I saw this article (“5D – 360 TERABYTES IN A DISK THE SIZE OF A COIN“) this morning and thought that the advance described was significant. Not only the storage capacity significant, but the predicted ‘shelf life’ of 13.8 billion years at room temperature certainly offers incredible archival storage ability. This advancement in data storage was made by scientists at the University of Southampton Optoelectronics Research Centre (ORC).
The ORC developed what they call a 5D process that allows a femtosecond laser to read and write data. Data is written in three layers of nanostructure dots separated by only 5 micrometers. These nanostructures change the way light passes through the glass, modifying it’s polarization. The data can then be read by an optical sensor coupled with a polarizer.

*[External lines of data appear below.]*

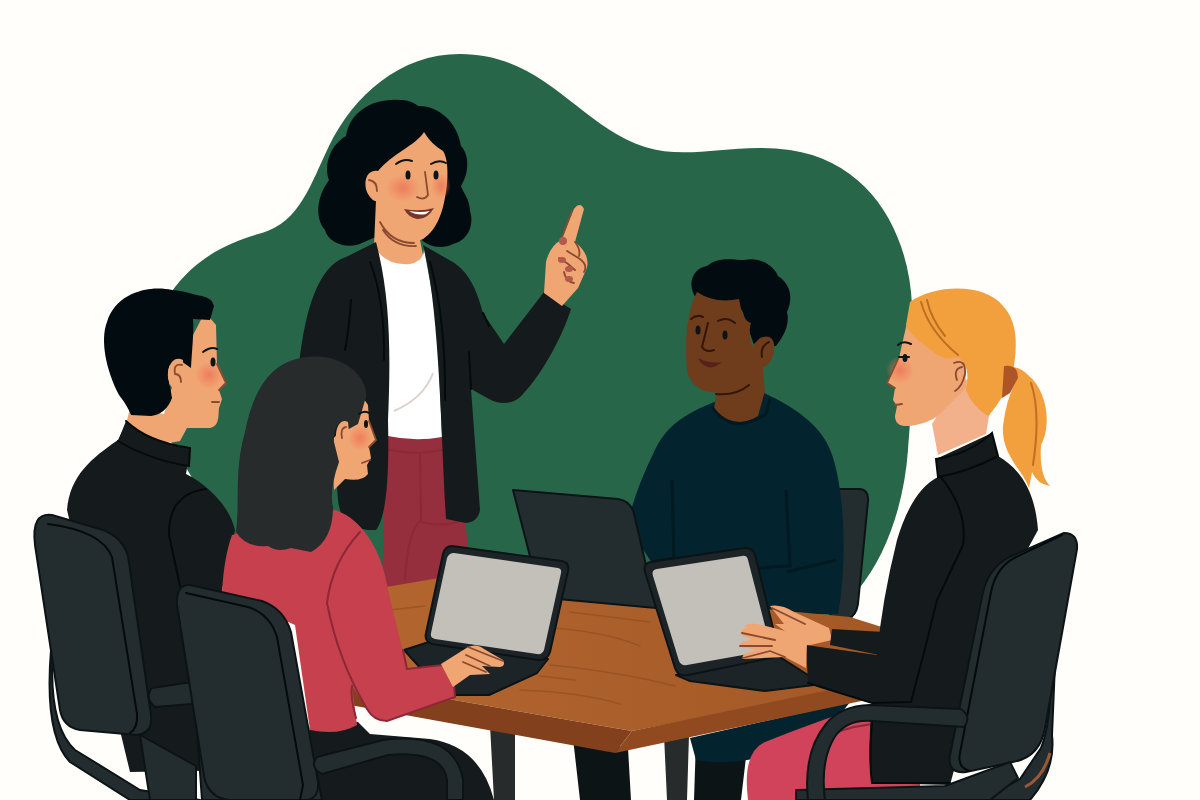
<!DOCTYPE html>
<html lang="en">
<head>
<meta charset="utf-8">
<title>Team meeting illustration</title>
<style>
:root{--paper:#fffefa;--green:#28664a;--ink:#0d1416;--black:#151b1c;--hair:#020c10;--charcoal:#272b2c;--chair:#232d30;--chair-line:#0c1315;--skin:#f0a673;--skin-line:#8a4a30;--blush:#ee7658;--brown:#6f3c1c;--navy:#03232e;--red:#c7404d;--wine:#952f3d;--pink:#d0435a;--wood:#a85d2a;--wood-edge:#82401c;--screen:#c3c0ba;--blond:#f2a03d}
html,body{margin:0;height:100%;overflow:hidden;background:var(--paper)}
svg{display:block;width:1200px;height:800px}
.green{fill:var(--green)}.black{fill:var(--black)}.hair{fill:var(--hair)}.charcoal{fill:var(--charcoal)}
.skin{fill:var(--skin)}.brown{fill:var(--brown)}.navy{fill:var(--navy)}.red{fill:var(--red)}.wine{fill:var(--wine)}.pink{fill:var(--pink)}
.blond{fill:var(--blond)}.ink{fill:var(--ink)}
.chair{fill:var(--chair);stroke:var(--chair-line);stroke-width:2;stroke-linejoin:round}
.device{fill:#1d2427;stroke:var(--chair-line);stroke-width:2;stroke-linejoin:round}
.screen{fill:var(--screen)}
.line{fill:none;stroke:var(--ink);stroke-width:2;stroke-linecap:round;stroke-linejoin:round}
.fold{fill:none;stroke:#050a0b;stroke-width:2;stroke-linecap:round}
.skin-line{fill:none;stroke:var(--skin-line);stroke-width:1.8;stroke-linecap:round;stroke-linejoin:round}
.red-line{fill:none;stroke:#8c2837;stroke-width:2;stroke-linecap:round}
.grain{fill:none;stroke:#8e4b20;stroke-width:1.5;stroke-linecap:round;opacity:.6}
.blush{fill:url(#blush)}
</style>
</head>
<body>
<svg viewBox="0 0 1200 800" role="img" aria-label="A presenter speaks to four colleagues seated around a wooden table with laptops">
<defs>
<radialGradient id="blush"><stop offset="0" stop-color="#ee7658" stop-opacity=".85"/><stop offset="1" stop-color="#ee7658" stop-opacity="0"/></radialGradient>
<linearGradient id="wood" x1="0" x2="1"><stop offset="0" stop-color="#b3662f"/><stop offset="1" stop-color="#a35826"/></linearGradient>
</defs>
<rect width="1200" height="800" fill="#fffefa"/>
<path id="backdrop" class="green" d="M170 294C196 256 232 241 262 233C300 222 311 183 329 146C354 95 400 54 460 54C545 54 578 125 645 147C690 161 732 142 790 150C872 162 909 235 912 305C914 375 911 412 908 450C904 505 886 556 858 590L840 625H420L240 560L170 440Z"/>

<g id="presenter">
<path class="wine" d="M386 436L444 436L462 500L470 560L468 588H382Z"/>
<path class="red-line" d="M387 449Q415 456 442 450M420 453L421 520M421 520Q408 530 405 580M421 522Q445 528 462 520M451 452Q454 470 463 480"/>
<path class="hair" d="M400 100C372 98 350 112 346 136C326 148 325 170 329 180C316 198 315 218 325 230C328 243 348 250 362 243L378 236L420 238C428 248 444 249 453 244C470 240 474 222 470 211C470 200 463 192 461 186C470 172 469 154 461 146C457 120 436 105 418 106C412 101 406 100 400 100Z"/>
<path class="skin" d="M376 200L374 246L390 270L425 265L420 240L418 210Z"/>
<path fill="#fff" d="M374 246Q385 266 410 264Q424 261 424 249L437 320L442 437Q415 442 388 436L370 300Z"/>
<path fill="none" stroke="#ddd2cb" stroke-width="2" d="M394 411Q424 398 433 373"/>
<path class="black" d="M376 242L346 257C318 266 305 310 299 365L330 400L338 500C340 522 354 531 376 530C388 515 389 465 388 420C391 350 390 295 376 242Z"/>
<path class="black" d="M423 245L451 261C468 270 477 290 483 313L504 344L544 292L571 309C563 335 543 373 523 394C514 405 500 405 489 399L471 389L480 510Q478 522 466 523L446 519C441 440 440 310 423 245Z"/>
<path class="fold" d="M345 350Q349 330 351 300M471 389L469 352M483 313L489 326M370 262Q385 300 384 360M430 262Q446 320 445 400"/>
<path class="skin" d="M424 132C416 145 392 154 378 171C365 169 363 185 368 194Q373 203 380 201C381 220 386 236 402 242C423 247 437 230 443 207C449 184 449 160 443 151Q431 144 424 132Z"/>
<ellipse class="blush" cx="403" cy="188" rx="17" ry="14"/><ellipse class="blush" cx="441" cy="186" rx="10" ry="13"/>
<path class="skin-line" d="M425 172L428 195Q424 201 417 197M369 180Q377 181 377 191"/>
<path class="line" d="M396 164Q404 158 412 161M431 164Q439 159 446 163"/>
<ellipse class="ink" cx="408" cy="175" rx="2.5" ry="4.5"/><ellipse class="ink" cx="436" cy="175" rx="2.5" ry="4.5"/>
<path d="M404 209Q420 212 434 208Q427 220 417 219Q408 217 404 209Z" fill="#783629"/><path d="M409 211Q421 213 430 211L426 214Q417 216 409 211Z" fill="#fff"/>
<path class="skin-line" stroke-width="3" d="M380 222Q391 243 414 243M383 230Q394 247 416 246"/>
<path class="skin" d="M544 293L546 262Q550 246 561 240L574 209Q580 201 584 209L575 242C586 250 590 262 586 270L578 288L562 306Z"/>
<path class="skin-line" d="M561 240L572 211M575 242Q581 250 579 256M567 251L580 259Q588 265 584 272M559 258Q568 263 575 270M564 272Q566 282 574 283"/>
<g fill="#b45a4c"><ellipse cx="563" cy="241" rx="4" ry="4"/><ellipse cx="562" cy="260" rx="4" ry="3"/><ellipse cx="569" cy="269" rx="4" ry="3"/><ellipse cx="569" cy="279" rx="4" ry="3"/></g>
</g>

<g id="colleague-center">
<path class="chair" d="M838 489L860 489Q869 490 868 501L858 604Q856 616 848 619H830Z"/>
<path class="navy" d="M717 401C681 415 665 428 654 452Q636 488 627 525L650 560L675 614H838C848 560 844 485 831 452C821 424 792 406 764 393Z"/>
<path class="brown" d="M718 385L714 409Q734 431 758 416L765 391L762 360Z"/>
<path fill="none" stroke="#011920" stroke-width="3" d="M712 407Q732 436 766 414L770 398M672 480L674 558L652 562M786 490L790 566Q770 566 750 570M787 572L836 560"/>
<path class="hair" d="M697 300C685 283 694 268 707 266C718 256 735 260 744 260C762 256 775 268 778 276C793 286 792 301 787 312C791 328 779 342 776 346L755 348L742 310Z"/>
<path class="brown" d="M697 292C688 308 684 338 687 372C693 390 710 397 731 390C748 386 754 376 758 367C768 371 776 355 774 344Q772 333 760 338L752 346Q748 330 751 323C742 320 741 308 739 299Q715 304 697 292Z"/>
<path fill="none" stroke="#321709" stroke-width="2" stroke-linecap="round" d="M708 323L702 347Q706 353 714 350M691 319Q697 314 703 317M718 321Q727 316 735 323M769 342Q760 346 762 357M716 394Q736 396 749 385"/>
<ellipse class="ink" cx="698" cy="330" rx="2.5" ry="4.5"/><ellipse class="ink" cx="725" cy="335" rx="2.5" ry="4.5"/>
<path d="M698 358Q710 364 722 362Q714 369 708 367Q702 366 698 358Z" fill="#56221a"/>
</g>

<g id="under-table">
<path class="charcoal" d="M490 725H515V800H494ZM664 735H689L687 800H667Z"/>
<path class="ink" d="M573 738L628 748L631 800H580ZM696 740H748L741 800H694Z"/>
<path class="navy" d="M690 738L850 702Q830 730 790 748Q740 768 696 760Z"/>
</g>

<g id="table">
<path fill="url(#wood)" d="M380 588L445 577L560 590L850 617L885 628L872 684L632 731L350 682Z"/>
<path fill="#82401c" d="M350 682L632 731L615 753L350 705Z"/>
<path fill="#914a20" d="M632 731L872 681L866 700L615 753Z"/>
<path class="grain" d="M555 628Q610 633 640 646M550 665Q620 672 675 686M520 690Q580 692 620 704M540 676L575 680M570 612L650 622M390 610L425 606"/>
</g>

<g id="laptop-center">
<path class="chair" d="M513 490L618 499Q631 501 634 514L656 608L558 599Q540 590 533 568Z"/>
</g>

<g id="laptop-left">
<path class="device" d="M404 650L432 641L548 659L537 673L489 695L445 695Z"/>
<path class="device" d="M452 546L562 561Q570 563 568 571L550 652Q547 661 538 660L432 644Q424 641 426 633L443 554Q445 546 452 546Z"/>
<path class="screen" d="M454 553L558 568Q562 569 561 573L544 650Q542 655 537 654L435 639Q430 638 431 633L447 558Q449 553 454 553Z"/>
</g>
<g id="laptop-right">
<path class="device" d="M676 675L772 652L822 684L765 691L690 681Z"/>
<path class="device" d="M651 562L744 548Q753 547 755 555L778 648Q779 656 771 658L688 675Q678 677 675 668L645 572Q643 563 651 562Z"/>
<path class="screen" d="M657 569L742 556Q747 555 748 560L770 645Q771 650 766 651L687 665Q681 666 679 661L653 576Q651 570 657 569Z"/>
</g>

<g id="colleague-left">
<path class="black" d="M126 424L188 462L186 474C210 486 230 508 235 530L222 590L250 770L130 772L67 510C70 475 92 458 118 440Z"/>
<path class="skin" d="M130 408L126 424Q150 448 180 441L187 428L210 428C220 426 218 415 219 408L222 399L219 390L226 383L217 364L216 325L205 312L180 360L164 414Z"/>
<path class="hair" d="M210 320L193 319C194 332 192 350 191 368L178 359Q168 362 168 375L172 398Q166 414 151 416L131 415Q127 405 119 395C106 370 100 340 107 322C116 292 150 285 172 290C186 291 194 295 202 296Q212 298 214 306Z"/>
<path class="skin" d="M183 360C172 354 165 370 169 382Q173 394 184 391Z"/>
<ellipse class="blush" cx="209" cy="375" rx="14" ry="14"/>
<path class="skin-line" d="M182 365Q173 363 175 374Q181 374 181 382M219 390L226 383L217 364M219 402L212 402"/>
<path class="line" d="M203 352Q211 346 217 349"/><ellipse class="ink" cx="213" cy="362" rx="2.5" ry="4.5"/>
<path class="black" d="M126 421Q148 442 190 448L189 466Q150 460 118 441Z"/>
<path class="fold" d="M126 421Q148 442 190 448L189 466Q150 460 118 441M206 489Q168 494 169 535L180 586"/>
</g>
<g id="chair-far-left">
<path class="chair" d="M53 650Q48 725 75 750L140 790L200 800H130L70 762Q44 735 51 650Z"/>
<path class="chair" d="M52 515L103 530Q122 537 128 556L151 715Q153 733 137 735L80 730Q63 727 60 710L35 545Q31 512 52 515Z"/>
<path class="fold" d="M48 524Q102 531 112 557L137 714Q138 728 130 733"/>
<path class="chair" d="M152 688L192 682V704L155 707Q144 698 152 688Z"/>
<path class="chair" d="M140 735L196 766V800H150Z"/>
</g>

<g id="colleague-front">
<path class="black" d="M310 726L358 722L370 734L430 739Q480 746 494 800H300Z"/>
<path class="red" d="M232 535L335 510C365 520 383 555 388 590L403 652L407 669L452 664L455 697L387 721Q374 721 367 709L352 686L357 725Q338 736 310 730L295 625L222 592Q224 557 232 535Z"/>
<path class="red-line" d="M327 603Q332 562 360 532M327 603Q338 660 367 709M352 686Q350 697 356 718M403 650L407 669L452 664L455 697L387 721Q374 721 367 709"/>
<path class="skin" d="M441 664L468 647Q477 643 484 649L503 660Q506 666 500 667L482 666L490 674L470 675L453 687Z"/>
<path class="skin-line" d="M468 647L488 655L503 661M466 655L490 666M463 662L486 672"/>
<path class="skin" d="M350 420L362 396L368 405L369 421L376 440L369 447L371 458L367 465L368 474Q362 482 345 479L334 490L332 440Z"/>
<path class="charcoal" d="M308 357C340 353 368 375 366 397L358 424L347 430Q346 420 340 422Q333 428 334 442L339 462Q329 490 333 507Q333 540 311 552L291 548Q278 553 268 546Q246 548 236 532C240 500 234 470 245 432C254 386 273 360 308 357Z"/>
<path class="skin" d="M348 422C338 417 333 434 338 447Q342 459 351 452Z"/>
<ellipse class="blush" cx="360" cy="438" rx="12" ry="13"/>
<path class="skin-line" d="M346 427Q340 428 342 438M369 447L376 440L369 421M370 460L362 463"/>
<path class="line" d="M359 414Q364 410 369 413"/><ellipse class="ink" cx="366" cy="424" rx="2" ry="4"/>
</g>
<g id="chair-front-left">
<path class="chair" d="M196 716L202 800H322L316 770L240 740Z"/>
<path class="chair" d="M190 585L262 601Q284 609 291 632L318 782Q319 800 305 800H230Q208 798 204 776L177 605Q176 584 190 585Z"/>
<path class="fold" d="M186 593L248 607Q270 614 277 637L303 785L300 800"/>
<path class="chair" d="M317 757L383 740Q455 731 463 780V800H447V780Q443 750 388 755L322 774Q309 767 317 757Z"/>
</g>

<g id="colleague-right">
<path class="pink" d="M874 703L920 730L920 800H748Q742 752 765 742Q825 718 874 703Z"/>
<path class="red-line" d="M815 742Q840 728 872 724"/>
<path class="blond" d="M1004 368Q1017 364 1028 375C1047 390 1052 425 1041 445Q1039 475 1050 486Q1037 484 1032 472L1029 488C1023 470 1001 455 1003 426Q1006 400 1016 381L998 402Z"/>
<path fill="#f2b08b" d="M938 400L936 418L932 424L938 455L986 434L989 416L996 402L980 370Z"/>
<path class="skin" fill="#f2b08b" d="M908 318L899 358L887 383L895 388L893 400L897 406L895 416Q895 427 909 426Q932 423 942 412L966 388L965 355L925 322Z"/>
<ellipse class="blush" cx="900" cy="370" rx="14" ry="14"/>
<path class="blond" d="M910 302C935 284 985 283 1003 306C1016 320 1018 340 1014 366Q1005 398 988 416Q972 406 966 390Q971 365 958 357Q943 362 931 350Q910 335 906 325Z"/>
<path fill="none" stroke="#bd6f23" stroke-width="2" stroke-linecap="round" d="M921 302Q929 331 958 355M927 300Q931 319 945 336M1031 383Q1041 412 1033 465"/>
<path fill="#ad5527" d="M1004 366Q1018 364 1018 378L1010 393L1002 398Z"/>
<path class="skin" d="M953 361C966 356 969 374 961 386Q954 395 949 386Z"/>
<path class="skin-line" d="M954 363Q966 358 965 374Q962 387 955 391M962 367Q953 369 957 380M898 359L887 383L895 388M895 405L902 404"/>
<path class="line" d="M898 345Q903 340 911 344M899 357L909 357"/><ellipse class="ink" cx="905" cy="358" rx="2.5" ry="4"/>
<path class="skin" d="M770 606Q781 604 794 612L829 628L832 640L806 646L775 624L784 624Z"/>
<path class="black" d="M832 629L884 632V656L830 645Z"/>
<path class="black" d="M936 459L992 433L998 456C1020 469 1035 490 1038 530L1000 600L950 785L872 783Q867 755 872 703L808 683L806 645L877 655Q882 600 897 540Q912 490 938 477Z"/>
<path class="skin" d="M807 643L806 668L785 657L743 659Q740 653 758 650L740 647Q738 641 752 640L740 634Q742 626 755 628L744 627Q748 621 762 625L789 632Z"/>
<path class="skin-line" d="M742 633L775 640M740 646L772 646M743 658L770 651L785 657M772 608L805 624"/>
<path class="fold" d="M936 459Q970 454 992 433L998 456Q968 472 938 477ZM940 476Q968 510 963 545L937 600Q925 650 911 702M808 683L872 703L911 702M874 703Q868 755 872 783H950"/>
</g>
<g id="chair-right">
<path class="chair" d="M1051 640Q1053 720 1041 748L1020 779L982 800H1030Q1056 770 1052 735L1056 640Z"/>
<path fill="none" stroke="#9a5834" stroke-width="3" d="M1050 753Q1043 778 1025 787"/>
<path class="chair" d="M1064 533Q1078 533 1077 549L1045 728Q1040 757 1013 762L966 772Q947 774 950 755L983 592Q990 564 1016 554Z"/>
<path class="fold" d="M1062 535L1016 557Q996 567 991 592L960 753Q957 768 970 771"/>
<path class="chair" d="M796 800V790L945 786L1010 762L1018 778L990 800Z"/>
<path class="chair" d="M808 800Q803 752 826 724Q840 706 870 705L961 709Q972 717 964 727L872 721Q846 719 834 738Q820 762 825 800Z"/>
</g>
</svg>
</body>
</html>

Obviously this is not a device you are able to order today and connect up to your computer. This does speak to the growing need for backup of large data sets and to long term storage needs. ORC is currently seeking commercial partners to further develop this technology and bring products to market.